*** DATA RECORDS Section Begins ***

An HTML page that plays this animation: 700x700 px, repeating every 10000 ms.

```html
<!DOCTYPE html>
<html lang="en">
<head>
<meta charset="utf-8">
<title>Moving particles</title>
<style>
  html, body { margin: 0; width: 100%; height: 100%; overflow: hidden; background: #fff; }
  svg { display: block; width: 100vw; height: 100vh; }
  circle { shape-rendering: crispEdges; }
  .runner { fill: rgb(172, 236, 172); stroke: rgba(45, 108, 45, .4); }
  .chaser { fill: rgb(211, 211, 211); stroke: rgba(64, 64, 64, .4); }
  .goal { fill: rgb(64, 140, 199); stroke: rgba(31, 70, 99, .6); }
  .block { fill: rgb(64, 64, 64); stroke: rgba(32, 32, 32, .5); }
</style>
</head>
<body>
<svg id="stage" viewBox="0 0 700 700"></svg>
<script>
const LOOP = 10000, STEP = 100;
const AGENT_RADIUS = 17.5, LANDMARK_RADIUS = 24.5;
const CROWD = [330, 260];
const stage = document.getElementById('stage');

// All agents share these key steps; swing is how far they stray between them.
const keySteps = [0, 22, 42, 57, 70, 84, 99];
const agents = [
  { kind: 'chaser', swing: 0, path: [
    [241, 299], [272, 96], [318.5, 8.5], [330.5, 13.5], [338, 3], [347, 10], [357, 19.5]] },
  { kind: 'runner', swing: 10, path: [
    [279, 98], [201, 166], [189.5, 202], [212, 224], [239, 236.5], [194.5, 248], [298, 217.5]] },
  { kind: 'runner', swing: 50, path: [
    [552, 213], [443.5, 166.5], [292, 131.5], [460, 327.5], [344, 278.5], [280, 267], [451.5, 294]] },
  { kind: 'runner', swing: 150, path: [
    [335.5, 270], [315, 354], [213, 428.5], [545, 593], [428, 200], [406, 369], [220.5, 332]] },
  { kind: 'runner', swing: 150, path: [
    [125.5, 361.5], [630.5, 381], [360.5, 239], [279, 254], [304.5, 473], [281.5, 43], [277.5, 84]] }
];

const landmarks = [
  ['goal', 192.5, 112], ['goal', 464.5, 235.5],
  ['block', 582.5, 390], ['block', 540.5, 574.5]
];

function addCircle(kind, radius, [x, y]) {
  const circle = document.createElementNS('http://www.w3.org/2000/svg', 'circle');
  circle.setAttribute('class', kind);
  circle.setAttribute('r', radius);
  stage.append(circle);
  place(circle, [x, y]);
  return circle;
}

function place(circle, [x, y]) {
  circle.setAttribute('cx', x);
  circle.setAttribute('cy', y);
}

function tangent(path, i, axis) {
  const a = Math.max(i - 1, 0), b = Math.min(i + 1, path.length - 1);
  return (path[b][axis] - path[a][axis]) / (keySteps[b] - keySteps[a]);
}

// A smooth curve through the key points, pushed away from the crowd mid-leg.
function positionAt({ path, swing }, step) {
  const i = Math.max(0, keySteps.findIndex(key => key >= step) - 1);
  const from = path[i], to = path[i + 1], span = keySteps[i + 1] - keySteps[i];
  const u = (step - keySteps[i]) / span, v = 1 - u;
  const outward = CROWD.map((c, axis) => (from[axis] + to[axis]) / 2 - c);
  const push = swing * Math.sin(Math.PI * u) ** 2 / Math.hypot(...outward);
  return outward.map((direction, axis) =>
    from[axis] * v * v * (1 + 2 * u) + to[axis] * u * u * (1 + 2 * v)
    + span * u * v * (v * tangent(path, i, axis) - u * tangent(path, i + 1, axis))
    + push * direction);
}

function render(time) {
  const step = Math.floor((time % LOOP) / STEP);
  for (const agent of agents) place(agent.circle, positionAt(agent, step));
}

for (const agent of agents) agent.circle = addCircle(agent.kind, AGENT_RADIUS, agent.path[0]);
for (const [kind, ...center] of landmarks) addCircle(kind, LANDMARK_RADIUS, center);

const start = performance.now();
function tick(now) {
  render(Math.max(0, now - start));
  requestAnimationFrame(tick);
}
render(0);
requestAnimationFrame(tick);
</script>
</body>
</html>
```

*** DATA RECORDS Section Ends ***

**WHAT IS EXPECTED:** Go through the data and show each line that holds "return".

**RESULT OF THE EXERCISE:**
  return circle;
  return (path[b][axis] - path[a][axis]) / (keySteps[b] - keySteps[a]);
  return outward.map((direction, axis) =>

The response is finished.